"Our work is quite dark and there's generally a cruel humour to it," explains Gavin Glover, one of the founding members of Faulty Optic, whose 60-minute film Soiled is one of the highlights of this year's London International Mime Festival.
Categorised as puppetry for adults, Soiled tells the tale of a boxing ballerina, a psychic, a sparrow with Tourette's syndrome, and two helpful waiters, taking spectators on a macabre journey that is, by turns, charming, emotional and spiked with wicked humour.
"Our main character is living in a giant bird cage with a tiny bird, who unbeknownst to him has previously killed his lover out of jealousy," says Glover. "It's a love story," he jokes.
"We like placing normal characters into strange and hopeless situations and turning the screw on them. Our theatre is Kafkaesque and Samuel Beckett-style, so Soiled is obviously quite dark and quietly surrealistic."
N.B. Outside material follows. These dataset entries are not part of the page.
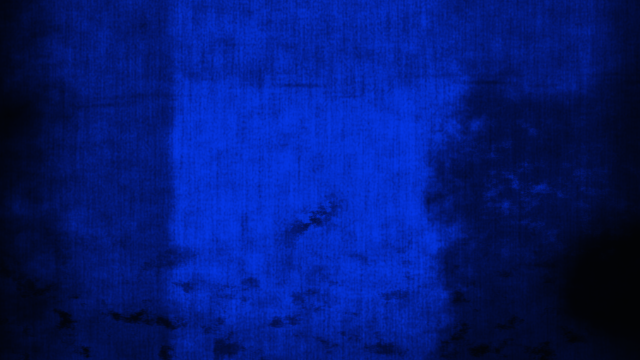
Reproduce this texture procedurally as a Shadertoy shader.

```glsl
// Worn blue fabric: a bright central panel between dark, blotched sides.
// Soft masks lay out the light, gradient noise adds stains, fine vertical
// threads and grain, and the resulting tone is mapped to a blue ramp.

vec2 randomGradient(vec2 cell) {
    vec2 k = vec2(dot(cell, vec2(127.1, 311.7)), dot(cell, vec2(269.5, 183.3)));
    return 2.0 * fract(sin(k) * 43758.547) - 1.0;
}

float gradientNoise(vec2 p) {
    vec2 i = floor(p), f = p - i;
    vec2 u = f * f * f * (f * (f * 6.0 - 15.0) + 10.0);
    vec2 e = vec2(0.0, 1.0);
    float low = mix(dot(randomGradient(i), f),
                    dot(randomGradient(i + e.yx), f - e.yx), u.x);
    float high = mix(dot(randomGradient(i + e.xy), f - e.xy),
                     dot(randomGradient(i + e.yy), f - e.yy), u.x);
    return mix(low, high, u.y);
}

float fbm(vec2 p) {
    float sum = 0.0, amp = 0.6;
    for (int i = 0; i < 5; i++) {
        sum += amp * gradientNoise(p);
        p = 2.0 * p + vec2(7.3, 3.9);
        amp *= 0.65;
    }
    return sum;
}

// Soft elliptical spot: 1 at the centre, fading to 0
float spot(vec2 p, vec2 centre, vec2 radius) {
    vec2 d = (p - centre) / radius;
    return exp(-dot(d, d));
}

// Broad light and shade in uv space
float lighting(vec2 uv, float blotch) {
    float panel = smoothstep(0.255, 0.285, uv.x + 0.02 * blotch)
                * (1.0 - smoothstep(0.65, 0.76, uv.x + 0.16 * blotch));
    float upper = smoothstep(0.69, 0.81, uv.y + 0.12 * blotch);
    float tone = mix(0.45, mix(0.82, 0.64, upper), panel);

    // Shaded right side below the upper band, and the black corner stain
    float right = smoothstep(0.66, 0.74, uv.x + 0.14 * blotch);
    tone *= 1.0 - 0.42 * right * (1.0 - upper);
    tone *= 1.0 - 0.95 * smoothstep(0.15, 0.75,
        spot(uv + 0.07 * blotch, vec2(0.99, 0.21), vec2(0.15, 0.21)));

    // Dark outer edges and floor
    tone *= mix(0.15, 1.0, smoothstep(-0.02, 0.14, uv.x + 0.08 * blotch));
    tone *= mix(0.40, 1.0, smoothstep(0.0, 0.10, 1.0 - uv.x));
    tone *= mix(0.55, 1.0, smoothstep(-0.05, 0.34, uv.y + 0.12 * blotch));
    tone *= 1.0 - 0.8 * spot(uv, vec2(0.0, 0.66), vec2(0.07, 0.11));
    return tone;
}

// Faint, broken, slightly tilted creases around the upper third
float creases(vec2 uv) {
    float dark = 0.0;
    for (int i = 0; i < 5; i++) {
        float n = float(i);
        float y = 0.785 - 0.017 * n + (0.01 + 0.014 * n) * (uv.x - 0.3)
                + 0.012 * gradientNoise(vec2(uv.x * 6.0, n * 9.7));
        float strength = smoothstep(0.0, 0.45,
            gradientNoise(vec2(uv.x * 7.0 + n * 3.1, n * 5.3 + 0.5)));
        dark += strength * exp(-pow((uv.y - y) / 0.006, 2.0));
    }
    return min(dark, 1.0);
}

void mainImage(out vec4 fragColor, in vec2 fragCoord) {
    vec2 uv = fragCoord / iResolution.xy;
    vec2 p = fragCoord / iResolution.y;

    float blotch = fbm(p * vec2(4.5, 6.0) + 3.7);
    float mottle = fbm(p * vec2(12.0, 18.0) + 21.0);
    float tone = lighting(uv, blotch);
    tone *= 1.0 + 0.28 * blotch + 0.42 * mottle;

    // Worn patches on the right, where the blue shows through
    float worn = spot(uv, vec2(0.83, 0.50), vec2(0.12, 0.18));
    tone += 0.30 * worn * smoothstep(0.0, 0.5, mottle + 0.4 * blotch);

    // Ragged black stains, low down and at the sides, and a tilted smear
    float side = smoothstep(0.12, 0.30, abs(uv.x - 0.48));
    float low = 1.0 - smoothstep(0.08, 0.48, uv.y);
    float stain = fbm(p * vec2(9.0, 13.0) + 40.0);
    tone *= 1.0 - 0.85 * low * mix(0.6, 1.0, side) * smoothstep(0.04, 0.36, stain);
    vec2 tilted = uv - vec2(0.49, 0.39);
    tilted.y -= 0.9 * tilted.x;
    float smear = spot(tilted, vec2(0.0), vec2(0.045, 0.05));
    tone *= 1.0 - 0.7 * smear * smoothstep(-0.1, 0.35, stain + mottle + 0.1);
    tone *= 1.0 - 0.30 * creases(uv);

    // Fine vertical threads, coarser streaks, cross weave and speckle
    float thread = gradientNoise(vec2(p.x * 145.0, p.y * 10.0));
    float streak = gradientNoise(vec2(p.x * 60.0, p.y * 4.0 + 8.0));
    float weave = gradientNoise(vec2(p.x * 22.0, p.y * 115.0));
    float grain = gradientNoise(p * vec2(150.0, 125.0));
    tone *= 1.0 + 0.26 * thread + 0.16 * streak + 0.09 * weave + 0.28 * grain;

    // Near-black to saturated blue, with the brightest tones held back
    float blue = 0.015 + max(tone, 0.0);
    blue = min(blue, 0.68 + 0.28 * (1.0 - exp(-max(blue - 0.68, 0.0) / 0.28)));
    fragColor = vec4(0.008 + 0.014 * blue * blue,
                     0.008 + 0.14 * blue + 0.10 * blue * blue, blue, 1.0);
}
```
Faulty Optic and this festival are as far away from Marcel Marceau's antics as you could get. The diverse programme offers a swathe of contemporary visual theatre, with performances by rising stars as well as a host of established names in the fields of circus arts, puppetry, physical theatre and live art.
The season opens with the brilliant young acrobat Jean-Baptiste André and his skewed production Comme en Plein Jour. Other highlights include Josef Houben's The Art of Laughter, Ockham Razor's Arc, a programme of daring aerial theatre, and the peculiar animation theatre of Buchinger's Boot Marionettes' Vestibular Folds. And the Philippe Genty Company makes its first visit to Britain in 15 years.
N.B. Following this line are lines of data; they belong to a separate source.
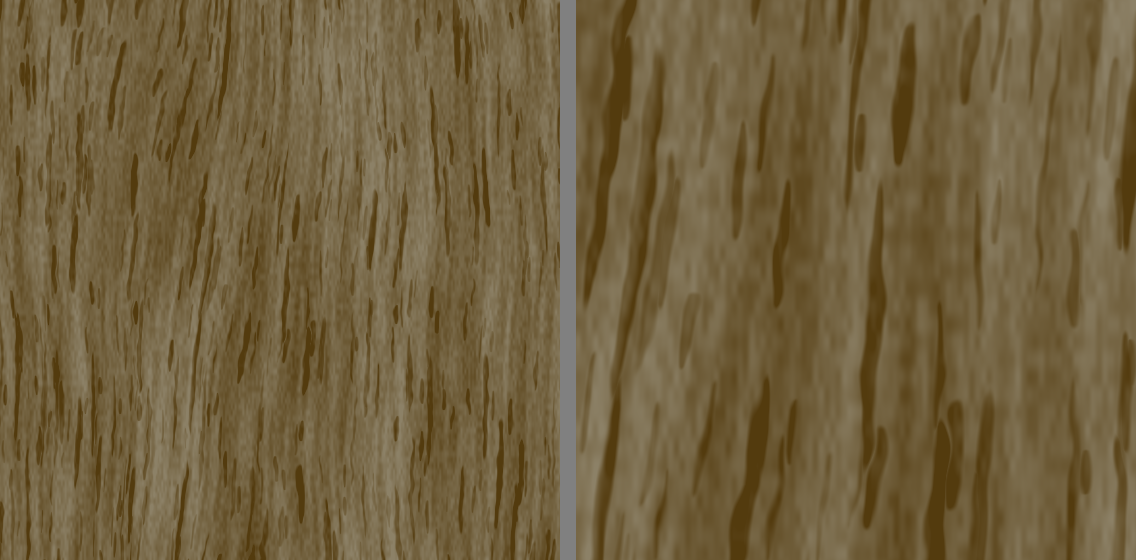
Left: the whole. Right: its middle third, enlarged.
Reproduce this texture procedurally as a Shadertoy shader.

```glsl
// Weathered oak: upright brown fibres with dark, tapered pores.
// Stretched value noise makes the fibres; jittered cells scatter the pores,
// which crowd along growth bands that lean across the middle of the board.

#define DARK_BROWN vec3(0.325, 0.230, 0.055)
#define PALE_BROWN vec3(0.525, 0.475, 0.365)
#define BASE_TONE 0.72
#define BROAD_CONTRAST 0.34
#define STREAK_CONTRAST 0.36
#define FIBRE_CONTRAST 0.46
#define GRIT_CONTRAST 0.32
#define PORE_DEPTH 0.78
#define LONG_PORE_SHARE 0.58
#define SHORT_PORE_SHARE 0.42
#define EDGE_SOFTNESS 0.0016

float hash(vec2 p) {
    vec3 q = fract(p.xyx * vec3(0.1031, 0.1030, 0.0973));
    q += dot(q, q.yzx + 33.33);
    return fract((q.x + q.y) * q.z);
}

float valueNoise(vec2 p) {
    vec2 cell = floor(p);
    vec2 f = fract(p);
    f = f * f * (3.0 - 2.0 * f);
    float low = mix(hash(cell), hash(cell + vec2(1, 0)), f.x);
    float high = mix(hash(cell + vec2(0, 1)), hash(cell + vec2(1, 1)), f.x);
    return mix(low, high, f.y);
}

// Gentle sideways drift of the grain, strongest left of the middle
vec2 bendGrain(vec2 uv) {
    float lean = exp(-pow((uv.x - 0.36) / 0.17, 2.0));
    float drift = 0.13 * lean * (uv.y - 0.5);
    drift += 0.007 * sin(6.0 * uv.y + 5.0 * uv.x);
    drift += 0.003 * sin(17.0 * uv.y + 11.0 * uv.x + 1.3);
    return vec2(uv.x - drift, uv.y);
}

// Growth bands: 0 in clear wood, 1 where pores crowd together
float growthBand(vec2 p) {
    float arch = 0.10 * exp(-pow((p.x - 0.5) / 0.12, 2.0)) * sin(5.0 * p.y);
    float phase = 62.0 * (p.x - arch) + 2.2 * sin(13.0 * p.x + 2.0 * p.y);
    float wave = 0.5 + 0.5 * sin(phase);
    return mix(wave, valueNoise(p * vec2(16.0, 4.0) + 9.0), 0.45);
}

// Tapered upright pores, one candidate per jittered cell
float pores(vec2 p, vec2 grid, vec2 halfSize, float share, float seed) {
    vec2 g = p * grid;
    float ink = 0.0;
    for (int i = -1; i <= 1; i++) {
        float column = floor(g.x) + float(i);
        float shift = 7.0 * hash(vec2(column, seed));
        float row = floor(g.y + shift);
        for (int j = -1; j <= 1; j++) {
            vec2 id = vec2(column, row + float(j));
            vec2 jitter = vec2(hash(id + seed), hash(id + seed + 31.7));
            vec2 centre = (id + jitter - vec2(0.0, shift)) / grid;
            float size = hash(id + seed + 57.3);
            vec2 reach = halfSize * mix(vec2(0.5), vec2(1.5), vec2(size, jitter.x));
            vec2 d = p - centre;
            d.x -= 0.03 * (jitter.y - 0.5) * d.y;
            float along = clamp(1.0 - pow(d.y / reach.y, 2.0), 0.0, 1.0);
            float edge = reach.x * sqrt(along) - abs(d.x);
            float body = smoothstep(-EDGE_SOFTNESS, EDGE_SOFTNESS, edge);
            float chance = share * mix(0.25, 1.75, growthBand(centre));
            float present = step(hash(id + seed + 83.1), chance);
            float strength = mix(0.55, 1.0, size) * smoothstep(0.0, 0.25, along);
            ink = max(ink, body * present * strength);
        }
    }
    return ink;
}

void mainImage(out vec4 fragColor, in vec2 fragCoord) {
    vec2 uv = fragCoord / iResolution.xy;
    vec2 p = bendGrain(uv);

    // Fibres from wide soft tone down to fine grit
    float broad = valueNoise(p * vec2(13.0, 2.5) + 3.0);
    float streak = valueNoise(p * vec2(48.0, 3.5) + 17.0);
    float fibre = valueNoise(p * vec2(125.0, 9.0) + 41.0);
    float grit = valueNoise(uv * vec2(290.0, 95.0) + 71.0);
    float tone = BASE_TONE;
    tone += BROAD_CONTRAST * (broad - 0.5);
    tone += STREAK_CONTRAST * (streak - 0.5);
    tone += FIBRE_CONTRAST * (fibre - 0.5);
    tone += GRIT_CONTRAST * (grit - 0.5);

    // Pores with ragged sides, broken up by the fibres
    vec2 ragged = p;
    ragged.x += 0.005 * (valueNoise(uv * vec2(110.0, 45.0) + 5.0) - 0.5);
    float longInk = pores(ragged, vec2(40.0, 3.5), vec2(0.0036, 0.080),
                          LONG_PORE_SHARE, 11.0);
    float shortInk = pores(ragged, vec2(72.0, 10.0), vec2(0.0028, 0.028),
                           SHORT_PORE_SHARE, 23.0);
    float ink = max(longInk, 0.85 * shortInk);
    tone -= PORE_DEPTH * ink * mix(1.1, 0.6, fibre);

    vec3 color = mix(DARK_BROWN, PALE_BROWN, clamp(tone, 0.0, 1.12));
    fragColor = vec4(color, 1.0);
}
```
"Traditional theatre has a lot of words in it, but this festival allows an audience to enter a different world, with a different visual emphasis," says Glover. "We're inundated by TV and radio, and I think the physical and visual work in mime is a bit of a release for people."
13 to 28 January (www.mimefest.co.uk)Reuse content